## Prompt
What do the lines say, reproduced word for word, from the first of the entries below through the line bearing "141 Q168 153"?

## Data under study

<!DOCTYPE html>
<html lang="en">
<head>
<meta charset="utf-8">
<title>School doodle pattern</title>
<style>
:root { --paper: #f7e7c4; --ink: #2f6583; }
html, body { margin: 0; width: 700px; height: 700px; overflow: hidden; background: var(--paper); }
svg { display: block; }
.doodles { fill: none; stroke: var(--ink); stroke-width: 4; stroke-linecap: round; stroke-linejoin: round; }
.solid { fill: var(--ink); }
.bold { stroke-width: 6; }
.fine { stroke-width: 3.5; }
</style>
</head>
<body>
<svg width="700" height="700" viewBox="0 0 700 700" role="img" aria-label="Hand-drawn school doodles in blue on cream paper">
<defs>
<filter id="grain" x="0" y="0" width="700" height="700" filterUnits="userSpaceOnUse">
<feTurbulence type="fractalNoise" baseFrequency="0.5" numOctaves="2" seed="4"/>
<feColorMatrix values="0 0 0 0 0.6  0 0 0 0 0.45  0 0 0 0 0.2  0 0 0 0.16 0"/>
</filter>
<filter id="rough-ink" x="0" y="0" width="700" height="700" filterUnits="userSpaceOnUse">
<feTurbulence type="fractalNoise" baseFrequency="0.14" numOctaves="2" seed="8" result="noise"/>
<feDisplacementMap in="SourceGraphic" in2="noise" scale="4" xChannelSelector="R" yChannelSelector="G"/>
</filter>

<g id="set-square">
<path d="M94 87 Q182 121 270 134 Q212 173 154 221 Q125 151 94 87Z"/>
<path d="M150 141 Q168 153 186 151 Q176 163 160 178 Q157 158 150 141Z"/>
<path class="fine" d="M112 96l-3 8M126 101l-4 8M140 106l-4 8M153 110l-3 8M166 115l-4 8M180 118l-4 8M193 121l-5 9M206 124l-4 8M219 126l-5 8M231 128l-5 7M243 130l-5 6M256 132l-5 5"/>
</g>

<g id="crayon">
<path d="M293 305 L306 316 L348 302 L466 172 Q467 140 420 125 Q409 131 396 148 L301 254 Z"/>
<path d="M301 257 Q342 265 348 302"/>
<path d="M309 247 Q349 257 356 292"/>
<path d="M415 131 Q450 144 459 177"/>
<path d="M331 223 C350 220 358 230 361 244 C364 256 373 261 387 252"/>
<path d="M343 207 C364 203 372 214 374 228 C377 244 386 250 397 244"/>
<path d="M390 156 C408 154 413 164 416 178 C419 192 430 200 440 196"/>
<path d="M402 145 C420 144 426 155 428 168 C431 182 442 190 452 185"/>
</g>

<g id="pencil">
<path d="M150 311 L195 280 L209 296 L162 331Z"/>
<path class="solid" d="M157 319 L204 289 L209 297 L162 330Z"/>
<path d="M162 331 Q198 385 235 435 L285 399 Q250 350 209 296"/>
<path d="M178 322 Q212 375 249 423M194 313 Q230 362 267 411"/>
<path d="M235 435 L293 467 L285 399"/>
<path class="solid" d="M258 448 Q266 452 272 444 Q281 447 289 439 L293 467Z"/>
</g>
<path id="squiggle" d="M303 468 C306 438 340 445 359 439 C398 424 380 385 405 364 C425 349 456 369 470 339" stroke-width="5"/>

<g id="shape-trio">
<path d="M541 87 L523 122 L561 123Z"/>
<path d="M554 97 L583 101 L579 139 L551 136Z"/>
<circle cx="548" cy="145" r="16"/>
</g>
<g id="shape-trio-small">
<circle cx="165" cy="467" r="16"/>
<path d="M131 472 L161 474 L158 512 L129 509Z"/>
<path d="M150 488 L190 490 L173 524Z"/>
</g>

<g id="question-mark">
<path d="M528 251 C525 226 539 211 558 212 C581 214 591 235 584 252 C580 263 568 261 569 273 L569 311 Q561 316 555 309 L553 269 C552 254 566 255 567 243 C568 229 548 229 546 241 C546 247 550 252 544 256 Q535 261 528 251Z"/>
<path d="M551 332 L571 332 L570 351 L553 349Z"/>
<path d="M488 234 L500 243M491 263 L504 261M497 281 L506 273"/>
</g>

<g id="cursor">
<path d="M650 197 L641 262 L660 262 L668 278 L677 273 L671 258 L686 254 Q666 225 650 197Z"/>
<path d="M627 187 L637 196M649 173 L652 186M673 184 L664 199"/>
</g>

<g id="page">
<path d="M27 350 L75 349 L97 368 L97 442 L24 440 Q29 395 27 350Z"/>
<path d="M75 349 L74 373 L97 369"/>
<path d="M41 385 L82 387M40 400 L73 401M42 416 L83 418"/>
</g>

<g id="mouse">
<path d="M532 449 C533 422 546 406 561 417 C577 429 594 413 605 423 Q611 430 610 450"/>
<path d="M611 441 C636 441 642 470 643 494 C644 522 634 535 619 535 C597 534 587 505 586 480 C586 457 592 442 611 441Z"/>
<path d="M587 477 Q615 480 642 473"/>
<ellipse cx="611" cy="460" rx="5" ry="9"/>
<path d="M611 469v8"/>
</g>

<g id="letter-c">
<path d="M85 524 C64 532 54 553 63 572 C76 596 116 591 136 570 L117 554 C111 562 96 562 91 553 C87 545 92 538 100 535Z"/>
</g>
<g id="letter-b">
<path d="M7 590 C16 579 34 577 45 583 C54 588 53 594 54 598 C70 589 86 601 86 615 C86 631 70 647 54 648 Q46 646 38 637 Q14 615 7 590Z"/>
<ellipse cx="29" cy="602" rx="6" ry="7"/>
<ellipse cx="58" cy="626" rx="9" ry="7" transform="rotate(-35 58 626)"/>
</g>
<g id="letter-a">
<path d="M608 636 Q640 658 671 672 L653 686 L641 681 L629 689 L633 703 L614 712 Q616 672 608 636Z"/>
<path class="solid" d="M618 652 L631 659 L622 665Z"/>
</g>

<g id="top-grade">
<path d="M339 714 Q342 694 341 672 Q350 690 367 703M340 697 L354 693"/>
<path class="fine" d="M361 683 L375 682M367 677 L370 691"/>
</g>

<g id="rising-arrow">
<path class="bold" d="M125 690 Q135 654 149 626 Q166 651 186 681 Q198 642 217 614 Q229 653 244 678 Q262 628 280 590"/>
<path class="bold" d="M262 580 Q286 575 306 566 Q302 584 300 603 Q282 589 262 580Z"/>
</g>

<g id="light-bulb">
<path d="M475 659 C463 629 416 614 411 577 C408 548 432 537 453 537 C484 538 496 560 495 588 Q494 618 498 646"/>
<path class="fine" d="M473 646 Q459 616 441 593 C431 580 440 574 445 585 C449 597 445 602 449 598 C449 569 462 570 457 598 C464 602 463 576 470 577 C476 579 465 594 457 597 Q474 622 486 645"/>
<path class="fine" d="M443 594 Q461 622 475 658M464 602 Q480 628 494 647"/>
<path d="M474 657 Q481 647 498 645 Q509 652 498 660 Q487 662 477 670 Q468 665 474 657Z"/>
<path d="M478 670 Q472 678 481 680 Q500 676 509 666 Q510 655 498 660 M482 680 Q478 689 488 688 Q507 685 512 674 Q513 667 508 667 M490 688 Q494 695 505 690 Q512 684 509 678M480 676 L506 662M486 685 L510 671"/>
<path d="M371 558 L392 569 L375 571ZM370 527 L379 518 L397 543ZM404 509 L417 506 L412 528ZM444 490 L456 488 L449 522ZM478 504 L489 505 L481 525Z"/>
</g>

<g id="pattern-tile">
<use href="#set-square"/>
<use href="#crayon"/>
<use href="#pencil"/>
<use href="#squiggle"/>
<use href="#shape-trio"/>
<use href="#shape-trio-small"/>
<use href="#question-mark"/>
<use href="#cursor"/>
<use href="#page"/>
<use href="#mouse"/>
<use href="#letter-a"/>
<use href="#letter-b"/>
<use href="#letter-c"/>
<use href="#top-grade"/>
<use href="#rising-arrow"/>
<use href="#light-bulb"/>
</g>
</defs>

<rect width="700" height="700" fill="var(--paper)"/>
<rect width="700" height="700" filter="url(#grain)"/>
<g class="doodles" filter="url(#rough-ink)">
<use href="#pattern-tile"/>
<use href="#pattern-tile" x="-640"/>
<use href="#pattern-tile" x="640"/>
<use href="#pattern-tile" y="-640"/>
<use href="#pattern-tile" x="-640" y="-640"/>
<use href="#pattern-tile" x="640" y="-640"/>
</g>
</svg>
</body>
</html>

## Written response
<!DOCTYPE html>
<html lang="en">
<head>
<meta charset="utf-8">
<title>School doodle pattern</title>
<style>
:root { --paper: #f7e7c4; --ink: #2f6583; }
html, body { margin: 0; width: 700px; height: 700px; overflow: hidden; background: var(--paper); }
svg { display: block; }
.doodles { fill: none; stroke: var(--ink); stroke-width: 4; stroke-linecap: round; stroke-linejoin: round; }
.solid { fill: var(--ink); }
.bold { stroke-width: 6; }
.fine { stroke-width: 3.5; }
</style>
</head>
<body>
<svg width="700" height="700" viewBox="0 0 700 700" role="img" aria-label="Hand-drawn school doodles in blue on cream paper">
<defs>
<filter id="grain" x="0" y="0" width="700" height="700" filterUnits="userSpaceOnUse">
<feTurbulence type="fractalNoise" baseFrequency="0.5" numOctaves="2" seed="4"/>
<feColorMatrix values="0 0 0 0 0.6  0 0 0 0 0.45  0 0 0 0 0.2  0 0 0 0.16 0"/>
</filter>
<filter id="rough-ink" x="0" y="0" width="700" height="700" filterUnits="userSpaceOnUse">
<feTurbulence type="fractalNoise" baseFrequency="0.14" numOctaves="2" seed="8" result="noise"/>
<feDisplacementMap in="SourceGraphic" in2="noise" scale="4" xChannelSelector="R" yChannelSelector="G"/>
</filter>

<g id="set-square">
<path d="M94 87 Q182 121 270 134 Q212 173 154 221 Q125 151 94 87Z"/>
<path d="M150 141 Q168 153 186 151 Q176 163 160 178 Q157 158 150 141Z"/>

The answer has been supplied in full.